Bond yields, which move inversely to prices, rose again on Wednesday after Bank of England Governor Andrew Bailey confirmed that the emergency support mechanism would be withdrawn on Friday, giving LDIs around 72 hours to shore up their balance sheets.

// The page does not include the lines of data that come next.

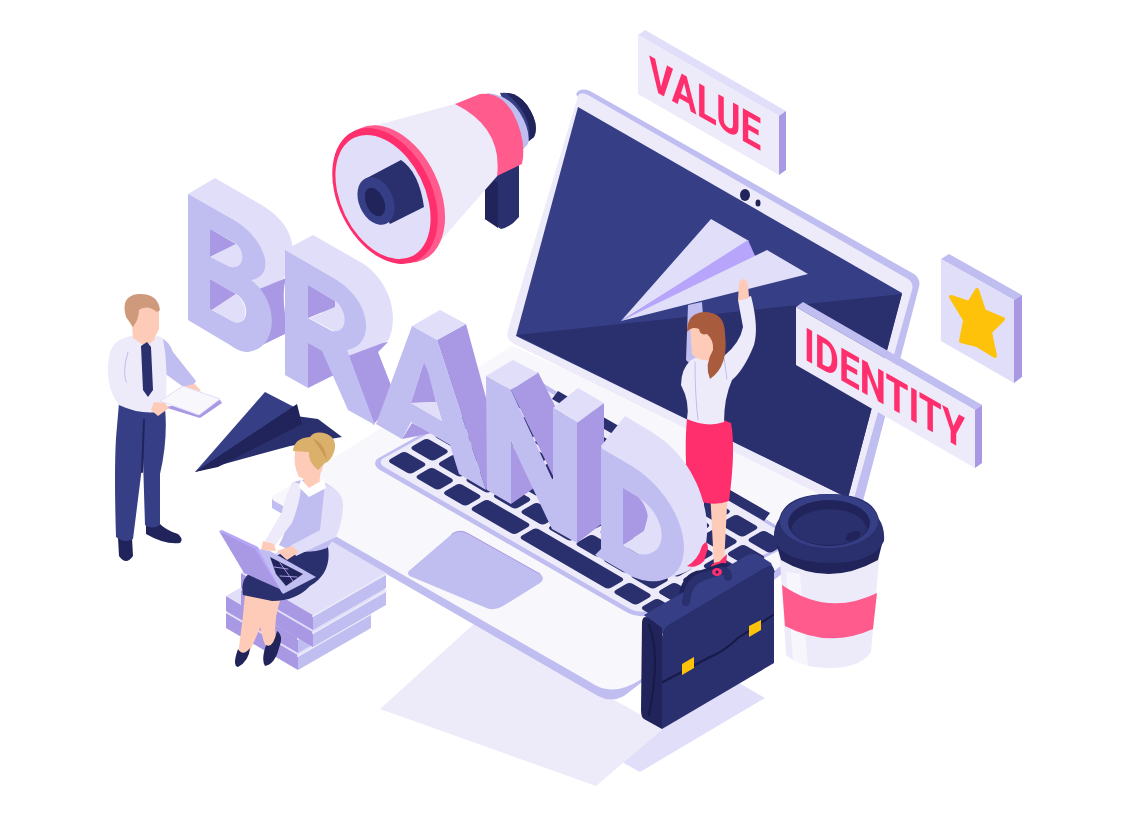
<!DOCTYPE html>
<html lang="en">
<head>
<meta charset="utf-8">
<title>Brand identity and value</title>
<style>
:root{--white:#fff;--mist:#edebfa;--pale:#e1defa;--lilac:#c0bdf0;--violet:#a998e4;--purple:#b7a4fb;--navy:#363f86;--deep:#2a2f6d;--night:#20245a;--ink:#171a48;--pink:#ff5b8c;--red:#ff2e6c;--gold:#ffc20a;--skin:#ffcbb9}
html,body{margin:0;width:1130px;height:816px;overflow:hidden;background:var(--white)}
svg{display:block}
.white{fill:var(--white)}.mist{fill:var(--mist)}.pale{fill:var(--pale)}.lilac{fill:var(--lilac)}.violet{fill:var(--violet)}.purple{fill:var(--purple)}.navy{fill:var(--navy)}.deep{fill:var(--deep)}.night{fill:var(--night)}.pink{fill:var(--pink)}.red{fill:var(--red)}.gold{fill:var(--gold)}.skin{fill:var(--skin)}
.line{fill:none;stroke-linecap:round;stroke-linejoin:round}
.sign{font:700 46px Roboto,"Open Sans",sans-serif;fill:var(--red)}
</style>
</head>
<body>
<svg width="1130" height="816" viewBox="0 0 1130 816" role="img" aria-label="People building a brand around a large laptop">
<defs>
  <rect id="key" width="27" height="20" rx="4"/>
  <g id="key-row">
    <use href="#key"/><use href="#key" x="32"/><use href="#key" x="64"/><use href="#key" x="96"/><use href="#key" x="128"/><use href="#key" x="160"/><use href="#key" x="192"/><use href="#key" x="224"/><use href="#key" x="256"/><use href="#key" x="288"/>
  </g>
  <g id="book">
    <path class="violet" d="M-72 -42L0 0V15L-72 -27Z"/>
    <path class="lilac" d="M0 0L73 -42V-27L0 15Z"/>
    <path class="pale" d="M-72 -42L1 -84L73 -42L0 0Z"/>
    <path class="line" stroke="#edebfa" stroke-width="2" d="M0 1L73 -41"/>
  </g>
</defs>

<g id="floor-shadows">
  <path class="pale" d="M622 762L640 772L765 698L720 672Z"/>
  <path class="mist" d="M380 709L476 622L664 728L596 786Z"/>
</g>

<g id="laptop">
  <path class="lilac" d="M272 497V508L598 696Q611 703 624 696L862 512V498Z"/>
  <path fill="#f8f7fb" d="M276 494L512 346L862 500L640 680Q612 698 590 682L276 502Q268 498 276 494Z"/>
  <path class="lilac" d="M377 459Q372 465 380 470L628 613Q642 620 656 612L800 540L528 374Z"/>
  <path class="mist" d="M382 459Q378 464 386 468L630 609Q642 615 654 608L794 540L528 379Z"/>
  <g id="keyboard" class="deep" transform="matrix(.86 .5 .86 -.5 387 461)">
    <use href="#key"/><use href="#key" x="32"/><use href="#key" x="64"/>
    <rect x="96" width="52" height="20" rx="4"/><rect x="153" width="104" height="20" rx="4"/><use href="#key" x="262"/><use href="#key" x="294"/>
    <use href="#key-row" y="26"/><use href="#key-row" x="2" y="52"/><use href="#key-row" y="78"/><use href="#key-row" x="2" y="104"/><use href="#key-row" y="130"/>
  </g>
  <path class="lilac" d="M410 570L452 534Q459 529 467 533L540 574Q546 578 540 583L503 606Q494 612 484 607L412 577Q405 574 410 570Z"/>
  <path class="line" stroke="#a998e4" d="M452 534Q459 529 467 533L540 574"/>
  <path class="deep" d="M558 391L770 513L764 521L552 399Z"/>
  <path class="lilac" d="M576 94Q580 87 590 91L914 274Q921 279 919 287L862 505L848 500Z"/>
  <path class="mist" d="M578 96Q580 91 588 95L908 279Q914 283 912 290L853 502Q849 509 840 504L514 344Q505 339 508 330Z"/>
  <path class="navy" d="M578 107L902 293L848 498L516 336Z"/>
  <path class="deep" d="M516 335L902 294L848 498Z"/>
  <ellipse class="night" cx="745" cy="195" rx="5" ry="6"/><ellipse class="night" cx="758" cy="203" rx="2.5" ry="3.5"/>
</g>

<g id="megaphone">
  <path class="deep" d="M485 178L519 160V217Q511 227 501 229L485 219Z"/>
  <path class="night" d="M485 178L498 182V228L485 219Z"/>
  <path class="navy" d="M500 93Q516 91 527 105Q540 124 534 137L522 146Z"/>
  <path class="night" d="M506 93Q518 93 527 105Q540 124 534 137L529 141Q533 115 506 93Z"/>
  <path class="lilac" d="M487 93Q509 95 520 113Q531 131 528 144L515 158Z"/>
  <path class="mist" d="M366 128L462 102L500 130L499 174L436 246Z"/>
  <path class="pink" d="M455 104L480 94Q500 91 513 113Q527 140 522 164L497 176Q503 128 455 104Z"/>
  <ellipse class="pink" cx="392" cy="194" rx="47" ry="73" transform="rotate(-26 392 194)"/>
  <ellipse class="red" cx="385" cy="196" rx="47" ry="72" transform="rotate(-26 385 196)"/>
  <ellipse class="pale" cx="383" cy="197" rx="42" ry="66" transform="rotate(-26 383 197)"/>
  <path class="deep" d="M365 179L401 160Q419 172 424 207L390 224Z"/>
  <ellipse class="navy" cx="376" cy="201" rx="17" ry="25" transform="rotate(-24 376 201)"/>
  <ellipse class="night" cx="375" cy="202" rx="9" ry="15" transform="rotate(-24 375 202)"/>
</g>

<g id="navy-paper-plane">
  <path class="navy" d="M195 472L265 392L296 408L300 425Z"/>
  <path class="deep" d="M195 472L296 416L318 419L342 437L290 446Z"/>
  <path class="night" d="M195 472L297 404L302 424L218 467Z"/>
</g>

<g id="brand-letters" role="img" aria-label="BRAND">
  <g id="letter-b">
    <path class="pale" d="M188 194L215 178L258 203C288 219 300 245 288 268L284 278L250 300Z"/>
    <path class="violet" d="M252 292L286 278Q282 292 285 314V334L248 352L266 318Z"/>
    <path class="lilac" fill-rule="evenodd" d="M188 194L232 219C266 238 277 276 251 280C281 302 278 351 246 352Q238 351 230 345L188 320ZM210 229V256L231 267C246 269 245 249 234 242ZM210 279V309L234 322C250 326 250 302 236 294Z"/>
    <path class="violet" d="M210 229L236 244L210 257ZM210 279L236 294L212 310L210 309Z"/>
    <path class="pale" d="M236 244L210 257L230 267C245 269 245 252 236 244ZM236 294L212 310L234 322C249 325 249 304 236 294Z"/>
  </g>
  <g id="letter-r">
    <path class="violet" d="M308 342L328 336L340 372L308 388ZM346 348L388 342L378 352L396 398L373 425Z"/>
    <path class="pale" d="M285 250L313 235L362 263C392 282 399 320 388 341L348 356Z"/>
    <path class="lilac" fill-rule="evenodd" d="M285 250L335 279C372 301 376 345 347 350L375 425L348 410L322 351L308 343V388L285 375ZM308 285V318L332 331C349 334 348 309 334 300Z"/>
    <path class="violet" d="M308 285L335 301V307L308 318Z"/><path class="pale" d="M336 302V308L309 318L332 330C347 333 347 312 336 302Z"/>
  </g>
  <g id="letter-a">
    <path class="violet" d="M437 340L466 324L505 468L486 490ZM402 439L412 423L432 433Z"/>
    <path class="pale" d="M412 326L440 310L466 324L437 340Z"/>
    <path class="lilac" fill-rule="evenodd" d="M412 326L437 340L486 490L459 474L450 445L411 422L402 439L376 424ZM424 362L411 403L442 421Z"/>
    <path class="violet" d="M424 362L428 372L436 402L411 403Z"/><path class="pale" d="M411 403L436 402L442 421Z"/>
  </g>
  <g id="letter-n">
    <path class="violet" d="M511 390L538 372L556 408V482ZM511 442L534 488L511 504ZM577 422L604 403V522L577 543Z"/>
    <path class="pale" d="M486 376L513 360L538 373L511 390ZM553 408L578 388L604 403L577 423Z"/>
    <path class="lilac" d="M486 376L511 390L553 481V408L577 422V543L552 529L511 442V504L487 490Z"/>
  </g>
</g>

<g id="white-paper-plane">
  <path class="pale" d="M621 321L711 219L749 241Z"/>
  <path class="purple" d="M621 321L748 240L756 258L652 308Z"/>
  <path class="pale" d="M621 321L767 250L808 274Z"/>
</g>

<g id="woman-with-plane">
  <path class="lilac" d="M688 305L702 302L705 345L700 374L686 360Z"/>
  <path class="skin" d="M710 490L728 488L724 564L714 566ZM691 496H704L704 560L695 550Z"/>
  <path class="red" d="M687 419Q708 413 731 423Q736 448 729 501Q711 508 688 497Q684 447 687 419Z"/>
  <path class="mist" d="M691 360Q704 352 724 356Q740 343 743 327L738 300L751 296Q759 327 754 345Q744 370 732 380Q724 398 724 422Q707 428 687 419Q690 402 681 385Q681 369 691 360Z"/>
  <path class="line" stroke="#c0bdf0" d="M695 362Q695 395 698 420M724 358L727 379"/>
  <path class="skin" d="M738 301L739 282Q744 275 748 284L749 298ZM698 344H714L717 357Q706 364 697 357Z"/>
  <path class="skin" d="M690 326Q698 320 716 326L714 348Q701 366 692 354Z"/>
  <path fill="#a95b3d" d="M687 332Q687 313 704 312Q725 312 725 334Q729 366 710 379Q704 365 713 350Q714 340 707 334Q700 336 699 329Q692 326 687 332Z"/>
</g>

<g id="letter-d">
  <path class="pale" d="M601 446L625 416L650 431C708 465 718 540 697 565Q683 577 648 581Z"/>
  <path class="lilac" fill-rule="evenodd" d="M601 448L630 465C692 502 704 586 648 581Q640 580 633 577L595 555L601 549ZM623 488V545L638 554C671 559 668 516 638 497Z"/>
  <path class="violet" d="M623 488L638 497Q645 503 648 516L644 531L623 545Z"/>
  <path class="pale" d="M648 511Q667 556 638 554L623 545L644 531Q648 524 648 511Z"/>
</g>
<path id="heels" class="red" d="M687 566Q698 560 702 546Q707 538 708 548L704 561Q696 569 687 566ZM711 574Q708 562 719 562L727 554L725 576Z"/>

<g id="sign-value">
  <path class="pale" d="M638 35L645 30L786 111L779 116Z"/><path class="violet" d="M779 116L786 111V170L779 175Z"/>
  <path class="mist" d="M638 35L779 116V175L638 94Z"/>
  <text class="sign" transform="matrix(.87 .49 0 1 649 88)" textLength="129" lengthAdjust="spacingAndGlyphs">VALUE</text>
</g>
<g id="sign-star">
  <path class="lilac" d="M941 259L949 254L1022 295L1014 300Z"/><path class="violet" d="M1014 300L1022 295V377L1014 383Z"/>
  <path class="pale" d="M941 259L1014 300V383L941 341Z"/>
  <path class="gold" stroke="#ffc20a" stroke-width="4" stroke-linejoin="round" d="M977 290L984 311L1003 319L990 332L995 356L977 345L961 341L965 320L951 297L969 303Z"/>
</g>
<g id="sign-identity">
  <path class="lilac" d="M796 307L803 302L982 405L975 410Z"/><path class="violet" d="M975 410L982 405V463L975 468Z"/>
  <path class="mist" d="M796 307L975 410V468L796 365Z"/>
  <text class="sign" transform="matrix(.87 .495 0 1 804 359)" textLength="185" lengthAdjust="spacingAndGlyphs">IDENTITY</text>
</g>

<g id="coffee-cup">
  <path class="mist" d="M780 560L786 655Q800 668 830 668Q860 668 871 652L879 560Z"/>
  <path class="white" opacity=".55" d="M786 572L793 660Q799 665 808 666L800 574Z"/>
  <path class="pink" d="M782 585Q828 617 877 593L873 629Q829 649 785 626Z"/>
  <path class="night" d="M774 536L781 560Q828 588 878 560L884 536Z"/>
  <path class="deep" d="M774 540Q773 528 779 519Q785 494 829 494Q873 494 879 519Q885 528 884 541Q874 563 830 563Q783 562 774 540Z"/>
  <ellipse class="navy" cx="829" cy="521" rx="49" ry="27"/>
  <ellipse class="night" cx="829" cy="523" rx="41" ry="23"/>
  <path class="deep" d="M791 530Q795 511 830 509Q864 511 867 530Q857 545 829 545Q799 544 791 530Z"/>
  <ellipse class="night" cx="853" cy="536" rx="8" ry="4" transform="rotate(-25 853 536)"/>
</g>

<g id="briefcase">
  <path class="line" stroke="#20245a" stroke-width="8" d="M682 605Q683 575 702 574L722 567Q731 566 730 580"/>
  <path class="navy" d="M644 615L746 556Q753 552 760 556L771 563L775 572L664 635Z"/>
  <path class="night" d="M642 622Q643 614 650 619L662 628V729L644 719Q641 717 641 710Z"/>
  <path class="deep" d="M662 637Q662 629 670 624L766 567Q774 563 774 572V663L662 729Z"/>
  <path class="line" stroke="#171a48" stroke-width="2" d="M663 682L708 658Q725 651 738 638L773 615M649 625Q661 655 649 715"/>
  <path class="line" stroke="#2a2f6d" stroke-width="8" d="M686 602Q688 580 704 576L721 571Q728 570 728 577"/>
  <ellipse class="red" cx="717" cy="572" rx="5" ry="4"/><circle class="night" cx="717" cy="572" r="1.5"/>
  <path class="gold" d="M682 664L694 657V668L682 675ZM749 626L761 620V630L749 637Z"/>
</g>

<g id="man-with-papers">
  <path class="night" d="M118 538H132L133 556Q126 566 119 556ZM146 524L158 522Q165 530 178 534Q184 539 180 543Q165 545 146 534Z"/>
  <path class="navy" d="M119 403L165 408Q168 440 160 474L160 525Q152 530 145 525L143 459L133 539Q125 544 116 537Q114 472 116 438Z"/>
  <path class="line" stroke="#20245a" stroke-width="2" d="M144 420L142 472"/>
  <path class="lilac" d="M160 337Q169 341 173 352L196 381L189 391L160 370Z"/>
  <path class="mist" d="M124 338Q145 330 163 338Q169 370 165 411Q142 416 119 405Q103 384 110 352Q114 341 124 338Z"/>
  <path class="line" stroke="#c0bdf0" d="M128 352Q121 374 128 386L155 400"/>
  <path class="skin" d="M185 386L195 384L201 391L190 395Z"/>
  <path class="violet" d="M164 407L200 418L222 403L220 400Z"/>
  <path fill="#f8f7fb" stroke="#e1defa" d="M160 401L183 386L220 399L199 415Z"/>
  <path class="mist" d="M124 381L158 400L153 411L119 404Z"/>
  <path class="skin" d="M154 402L165 403L169 408L158 416L151 410ZM132 325H153L155 339L146 347L133 338Z"/>
  <path class="skin" d="M128 309Q143 296 159 309L159 329Q153 344 143 340Q130 333 128 309Z"/>
  <path fill="#cf9a7c" d="M126 317Q120 296 138 294Q158 293 160 310L157 312Q147 304 139 310Q139 319 133 327Z"/>
  <path class="deep" d="M141 346L147 342L151 347L153 390L148 397L143 390Z"/>
</g>

<g id="woman-on-books">
  <use href="#book" x="298" y="655"/><use href="#book" x="298" y="638"/><use href="#book" x="313" y="632"/><use href="#book" x="313" y="615"/>
  <path class="skin" d="M246 585L270 596Q263 625 249 652L238 655Q243 620 246 585ZM262 592L281 598Q272 623 277 645L267 650Q254 618 262 592Z"/>
  <path class="deep" d="M250 573Q270 553 304 548L328 547Q332 573 310 586Q296 601 272 601L243 595Q240 580 250 573Z"/>
  <path class="night" d="M238 649Q243 657 250 648Q249 661 238 667Q232 666 238 649ZM266 645Q273 649 277 631Q284 636 279 648Q275 664 265 666Q261 660 266 645Z"/>
  <path class="lilac" d="M292 483Q307 476 325 483Q341 490 342 507Q342 530 327 548Q301 557 279 545Q291 524 286 506Z"/>
  <path class="mist" d="M293 482Q284 498 282 512L265 541L273 548L292 523Q301 500 301 484Z"/>
  <path class="pale" d="M325 484Q344 491 343 507Q342 524 336 537L296 556L290 546L320 530Z"/>
  <path class="skin" d="M263 541L274 544L276 551L261 550ZM301 472L321 470L319 484L307 491Z"/>
  <path class="white" d="M301 479L309 488L324 479L326 488L309 497L299 487Z"/>
  <path class="skin" d="M295 451Q311 443 324 456L322 471Q312 482 299 477Q293 466 295 451Z"/>
  <path fill="#dbb06b" d="M293 451Q294 438 310 437Q315 430 327 434Q338 439 334 452Q331 461 325 463L318 470Q308 462 309 452Z"/>
  <path fill="#c99a55" d="M313 439Q324 442 327 460Q319 447 313 439Z"/>
  <path class="violet" d="M219 531L255 547L282 590L244 573Z"/>
  <path class="purple" d="M219 531L222 530L258 547L285 592L282 593L255 549Z"/>
  <path class="lilac" d="M258 549L270 551L316 577L283 594Z"/>
  <path class="night" d="M270 557L303 574L286 586L276 574Z"/>
  <path class="line" stroke="#a998e4" d="M274 567L288 569M280 576L297 577M280 563L293 581"/>
  <path class="skin" d="M277 551L292 546L299 552L287 560Z"/>
</g>
</svg>
</body>
</html>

The 30 years gilded The yield reached 5% for the first time since before the bank’s historic intervention.
With gilt-edged turbulence expected to persist at least until the government’s fiscal policy update, some economists expect the market to force more targeted assistance from the bank in the coming weeks.
“It is very likely that the Bank of England will resume buying because two and two do not equal 22 – it is virtually impossible to wash out the huge amount of negative yielding bonds on pension fund balance sheets without serious pain, so it is very likely that they will seize in targeted ways and I would watch out because the next one is the ECB,” said Daniel Lacalle, chief economist at Tressis Gestion.
“What we are experiencing today in the UK is likely to be replicated by Italy, France, Germany even in the next few months.”
Luke Bartholomew, senior economist at Abrdn, noted the level of market uncertainty surrounding the government’s ability to deliver a credible fiscal package by the end of the month, suggesting volatility could persist and force the bank to further interventions.
“It is clear that the bank is trying to dispel concerns about fiscal dominance, where it would be forced into more permanent operations to support gilt yields in response to the volatility and repricing caused by the government’s fiscal policy,” Bartholomew said in a note on Wednesday.
“While the bank certainly needs to assert its independence and the primacy of its price stability mandate, it is far from clear how credible such statements are given the degree of vulnerability exposed in the gilt market.”
Other support measures persist
The temporary purchase program was only one of three components in the bank’s support package.
Chris Lupoli, UK interest rate and inflation strategist at BNP Paribastold CNBC on Thursday that the Bank of England remained focused on the temporary purchases that act as a “backstop.”
“This is also exemplified by the different valuation approach they take in the auctions compared to the approach of the historical monetary policy-based QE purchases,” he said, pointing to the relatively low values of daily purchases made by the bank up to 10 p.m. Wednesday.
“It is also reflected in the fact that they have only bought a fraction of the total initial maximum envelope, although this is also a direct function of the low volume of bonds offered in the auctions.”
Lupoli suggested that the temporary purchases were an “incremental instrument in the BoE’s toolbox of financial supervision,” and could be deployed again in the future should an “analogous market dysfunction” arise that the bank considers a threat to financial stability.
Crucially, the other two additional measures – the Temporary Extended Collateral Repo Facility (TECRF) and the extension of collateral for the indexed long-term repo operations – will not end on Friday.
Lupoli highlighted that the TECRF, which aims to enable banks to ease liquidity pressure on customers’ LDI funds via liquidity insurance operations, had been extended to include non-financial corporate bonds above a certain credit quality.
“Importantly, the ability to withdraw cash on this basis (in the first 30 days, which can be rolled out) until November 10, 2022; in other words, this important cash-generating channel, particularly aimed at the asset side of the pension funds, will continue beyond this Friday , he added.